> _The problem_
Give the number of lines in the material below that include "authentication", and write nothing else.
[Available data — start]
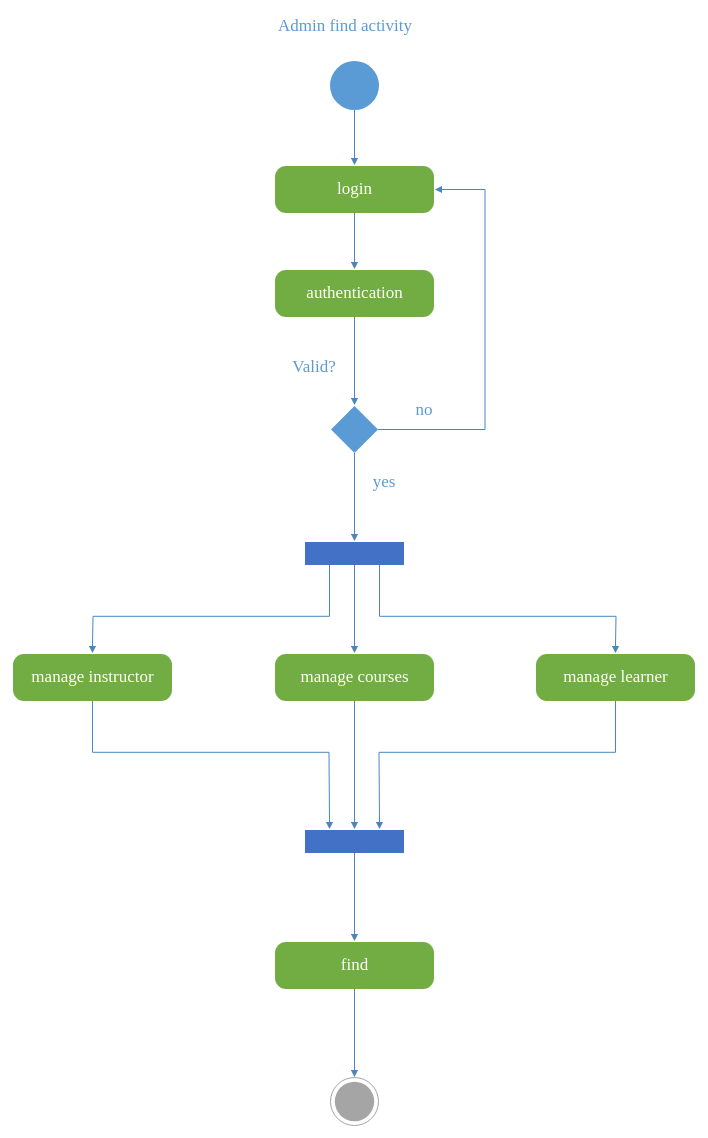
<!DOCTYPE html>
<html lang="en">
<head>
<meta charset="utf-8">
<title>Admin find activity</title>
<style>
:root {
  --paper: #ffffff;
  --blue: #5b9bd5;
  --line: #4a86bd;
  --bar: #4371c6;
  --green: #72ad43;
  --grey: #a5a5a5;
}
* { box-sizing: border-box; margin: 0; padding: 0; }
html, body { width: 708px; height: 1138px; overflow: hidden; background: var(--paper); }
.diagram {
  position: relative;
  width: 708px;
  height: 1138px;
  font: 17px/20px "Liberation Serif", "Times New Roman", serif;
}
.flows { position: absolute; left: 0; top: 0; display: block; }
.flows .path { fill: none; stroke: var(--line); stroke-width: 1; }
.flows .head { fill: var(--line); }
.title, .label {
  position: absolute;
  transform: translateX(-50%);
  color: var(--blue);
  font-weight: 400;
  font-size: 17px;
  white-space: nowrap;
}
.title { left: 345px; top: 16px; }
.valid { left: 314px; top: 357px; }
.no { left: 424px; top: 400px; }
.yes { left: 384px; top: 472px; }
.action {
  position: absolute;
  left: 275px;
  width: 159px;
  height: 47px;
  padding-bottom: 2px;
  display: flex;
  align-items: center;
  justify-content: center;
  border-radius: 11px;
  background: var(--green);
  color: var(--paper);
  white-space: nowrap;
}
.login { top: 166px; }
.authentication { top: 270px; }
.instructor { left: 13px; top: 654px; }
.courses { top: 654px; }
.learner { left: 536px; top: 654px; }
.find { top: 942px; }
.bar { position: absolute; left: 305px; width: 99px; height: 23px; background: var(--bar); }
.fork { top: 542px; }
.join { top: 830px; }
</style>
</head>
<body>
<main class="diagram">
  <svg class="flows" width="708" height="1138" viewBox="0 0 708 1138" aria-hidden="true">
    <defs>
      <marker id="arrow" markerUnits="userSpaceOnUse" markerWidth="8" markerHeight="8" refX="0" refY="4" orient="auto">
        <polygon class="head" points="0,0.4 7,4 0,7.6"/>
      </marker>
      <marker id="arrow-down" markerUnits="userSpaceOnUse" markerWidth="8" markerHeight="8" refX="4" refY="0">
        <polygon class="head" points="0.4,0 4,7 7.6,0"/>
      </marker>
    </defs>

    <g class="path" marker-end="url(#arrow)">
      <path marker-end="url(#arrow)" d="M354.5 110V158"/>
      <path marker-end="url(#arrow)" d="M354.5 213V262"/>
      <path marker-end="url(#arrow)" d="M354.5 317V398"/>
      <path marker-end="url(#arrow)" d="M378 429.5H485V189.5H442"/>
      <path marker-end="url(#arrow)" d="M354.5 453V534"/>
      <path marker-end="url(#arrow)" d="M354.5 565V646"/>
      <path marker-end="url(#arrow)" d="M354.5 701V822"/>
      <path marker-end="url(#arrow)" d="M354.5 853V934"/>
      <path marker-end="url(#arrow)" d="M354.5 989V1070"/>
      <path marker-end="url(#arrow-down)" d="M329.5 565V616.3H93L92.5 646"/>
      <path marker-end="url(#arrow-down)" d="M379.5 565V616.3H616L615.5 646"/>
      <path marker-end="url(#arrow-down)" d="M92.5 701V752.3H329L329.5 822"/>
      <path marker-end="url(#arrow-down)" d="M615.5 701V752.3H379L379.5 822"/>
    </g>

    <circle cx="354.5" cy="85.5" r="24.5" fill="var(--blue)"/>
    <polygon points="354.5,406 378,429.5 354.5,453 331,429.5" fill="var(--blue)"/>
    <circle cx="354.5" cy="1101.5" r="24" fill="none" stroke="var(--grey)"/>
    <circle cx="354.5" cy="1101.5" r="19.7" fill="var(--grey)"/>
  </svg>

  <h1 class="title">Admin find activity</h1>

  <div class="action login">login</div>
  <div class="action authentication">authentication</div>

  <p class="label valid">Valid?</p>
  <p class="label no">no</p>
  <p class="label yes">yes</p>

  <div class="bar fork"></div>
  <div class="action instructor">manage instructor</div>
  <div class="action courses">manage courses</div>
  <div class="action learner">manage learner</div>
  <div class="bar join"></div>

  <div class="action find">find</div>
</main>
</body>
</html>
[Available data — finish]
> _Exercise output_
2